Myrlie Louise (Beasley) Evers-Williams (1933- )

Myrlie and Medgar Evers on couch
Myrlie and Medgar Evers
Courtesy Mississippi Department of Archives and History

Myrlie (Beasley) Evers-Williams is a civil rights activist, a journalist, author, and a former chair of the National Association of the Advancement of Colored People (NAACP). She was born in Vicksburg, Mississippi on March 17, 1933. She was raised by her grandmother, Annie McCain Beasley, a schoolteacher, after her parents separated when she was only a year old. She attended Magnolia High School in Vicksburg, where she was a member of Chansonettes, an all-girl vocal group who were a part of Vicksburg’s Mount Heroden Baptist Church. Beasley also took piano lessons, performed songs, and wrote and recited poetry. Soon after graduating from high school in 1950, Beasley attended Alcorn A&M College. She intended to study music in college until she met Medgar Evers.

Medgar Evers was a World War II veteran and was eight years older than Beasley. They met on Beasley’s first day of college and fell in love. On December 24, 1951, Beasley and Evers married. In 1954, Medgar Evers became Mississippi’s field secretary for the National Association for the Advancement of Colored People (NAACP). Soon afterwards, she became his secretary. Together they organized voter registration drives, civil rights demonstrations, and fought to end segregation in public schools.

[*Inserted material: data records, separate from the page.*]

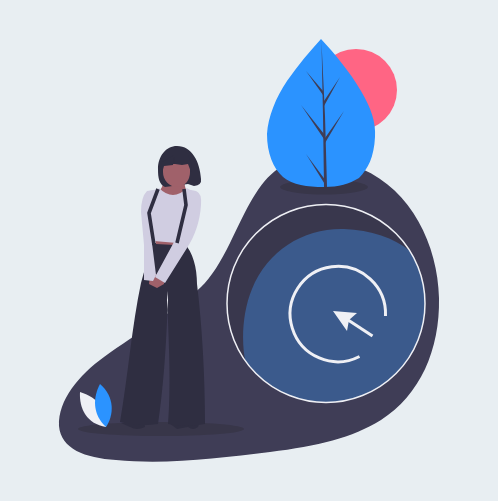
<!DOCTYPE html>
<html lang="en">
<head>
<meta charset="utf-8">
<title>Woman beside a pointer dial</title>
<style>
:root {
  --background: #e8eef2;
  --hill: #3f3d56;
  --shade: #39374d;
  --ground: #383649;
  --blue: #2b93ff;
  --dial: #3b5a8c;
  --pink: #ff6584;
  --white: #eff0f5;
  --ink: #2f2e41;
  --shirt: #d0cde1;
  --skin: #a0616a;
}
html, body { margin: 0; height: 100%; overflow: hidden; background: var(--background); }
svg { display: block; width: 498px; height: 501px; }
.hill { fill: var(--hill); }
.shade { fill: var(--shade); }
.ground { fill: var(--ground); }
.blue { fill: var(--blue); }
.dial { fill: var(--dial); }
.pink { fill: var(--pink); }
.white { fill: var(--white); }
.ink { fill: var(--ink); }
.shirt { fill: var(--shirt); }
.skin { fill: var(--skin); }
.line { fill: none; stroke: var(--white); }
.strap { fill: none; stroke: var(--ink); stroke-width: 3.6; stroke-linejoin: round; }
</style>
</head>
<body>
<svg viewBox="0 0 498 501" role="img" aria-label="Woman standing by a large dial with a pointer, a leaf tree and a pink sun">
  <defs>
    <clipPath id="dial-window"><circle cx="326" cy="303.500" r="99"/></clipPath>
  </defs>

  <circle id="sun" class="pink" cx="356" cy="90" r="41"/>

  <path id="hill" class="hill" d="M275 171C255 187 243 217 230 243C221 261 211 278 201 287C176 311 137 333 104 357C79 375 58 400 59 426C61 449 85 458 116 460C166 465 220 458 270 452C318 446 352 438 381 420C420 395 440 350 439 298C438 245 411 190 362 169C335 157 295 156 275 171Z"/>
  <ellipse class="ground" cx="161" cy="429" rx="83" ry="7"/>
  <ellipse class="ground" cx="324" cy="187" rx="44" ry="7.500"/>

  <g id="dial">
    <g clip-path="url(#dial-window)">
      <circle class="shade" cx="326" cy="303.500" r="99"/>
      <path class="dial" d="M246 364C241 344 242 313 252 289C268 250 304 228 344 229C371 230 394 238 410 251L440 300L410 410H270Z"/>
    </g>
    <circle class="line" stroke-width="1.500" cx="326" cy="303.500" r="99"/>
    <path class="line" stroke-width="3" d="M385.500 316A47.700 47.700 0 1 0 359.500 356.500"/>
    <path class="line" stroke-width="3" d="M342 316L372.500 336"/>
    <path class="white" d="M333 311L357 313L349 320L347 331Z"/>
  </g>

  <g id="leaf-tree">
    <path class="blue" d="M321 39C334 53 350 72 361 91C371 108 376 122 375 137C374 157 368 169 359 178C349 184 339 187 324 187C307 187 293 185 283 177C273 168 267 153 267 134C268 117 276 97 287 81C298 65 310 51 321 39Z"/>
    <path class="hill" d="M321.500 42L325 116L327 187H324L323 116Z"/>
    <path class="hill" d="M306 71L323 91V95ZM340 77L324 101V106ZM301 105L324 134V139ZM344 111L325 138V143ZM306 154L326 181V186Z"/>
  </g>

  <g id="sprout">
    <path class="white" d="M80 392C79 409 87 424 106 427C106 410 99 398 80 392Z"/>
    <path class="blue" d="M100 384C93 397 92 414 106 427C114 415 115 397 100 384Z"/>
  </g>

  <g id="woman">
    <path class="ink" d="M121 423L130 422H144L145 427Q137 431 130 427ZM169 423L184 422L199 424L198 427Q193 431 188 427L177 429Z"/>
    <path class="ink" d="M152 243L184 243C193 252 197 268 197 284C202 325 205 375 205 424Q186 428 168 424C171 386 169 346 167.500 309C166 350 163 390 158 424Q139 427 120 422C128 376 132 325 141 283Z"/>
    <path class="white" d="M168 291V311L167 300Z"/>
    <path class="skin" d="M155 239H176L175 245L156 244ZM164 181H184L186 191Q173 201 159 192L162 187Z"/>
    <path class="skin" d="M150 275L159 274L164 278V284L157 288L149 284Z"/>
    <path class="shirt" d="M159 188Q173 202 187 188L191 191L184 218L177 243L154 241L149 213L153 194Z"/>
    <path class="shirt" d="M159 189L147 191Q141 197 141 212L144 245V280L153 281L156 275L152 243L149 214Z"/>
    <path class="shirt" d="M186 189L196 191Q202 193 201 205C200 221 195 236 187 248L165 283L155 277L174 242L184 218Z"/>
    <path class="strap" d="M158 189L149 213L154 245M184 189L186 205L177 243"/>
    <path class="ink" d="M177 146C166 146 158 156 158 169C158 178 159 184 165 187L188 184L194 186Q202 185 201 179C200 162 192 146 177 146Z"/>
    <path class="skin" d="M163 164H190V172C190 180 185 187 177 187C169 187 163 180 163 172Z"/>
    <path class="ink" d="M162 173V162L174 155H188L192 165L191 172L188 164L182 165L180 157L182 165L175 164L174 157L173 165L164 166Z"/>
  </g>
</svg>
</body>
</html>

Myrlie and Medgar Evers soon became targets of segregationists and their violence. In 1962, their home in Jackson, Mississippi was firebombed by white terrorists. On June 12, 1963, Medgar Evers was shot to death by white supremacist Bryon De La Beckwith in front of his home in Jackson, Mississippi.

Myrlie Evers devoted her life to bringing her husband’s killer to justice. In 1964, Beckwith was tried for the murder of Medgar Evers, but was not convicted. Two separate all-white juries were unable to reach a verdict. However, almost thirty years after her husband’s death, Beckwith was arrested once again and tried in front of a multi-racial jury, which found him guilty of murder.

Evers continued her advocacy for justice. She moved to California and continued as a civil rights activist working with the NAACP. She ran for chairperson of the board of directors, and in 1995 was elected to that post. Through her position, she was able to improve the organization’s financial status by fundraising to clear the organization’s debt. Evers has received many awards for her work, such as the Glamour Woman of the Year Award (1995), the Spingarn Medal (1998), the highest award given by the NAACP, and the BET Humanitarian Award (2014). Evers wrote her autobiography titled Watch Me Fly: What I Learned on the Way to Becoming the Woman I Was Meant to Be, which was released in 1999.

In 1976, Myrlie Evers married Walter Williams, a labor and civil rights activist. He had intended to work alongside her as she became NAACP’s chairwoman in 1995, but he was diagnosed with cancer. Four days after Evers-William’s appointment, he passed away in their home on February 22, 1995.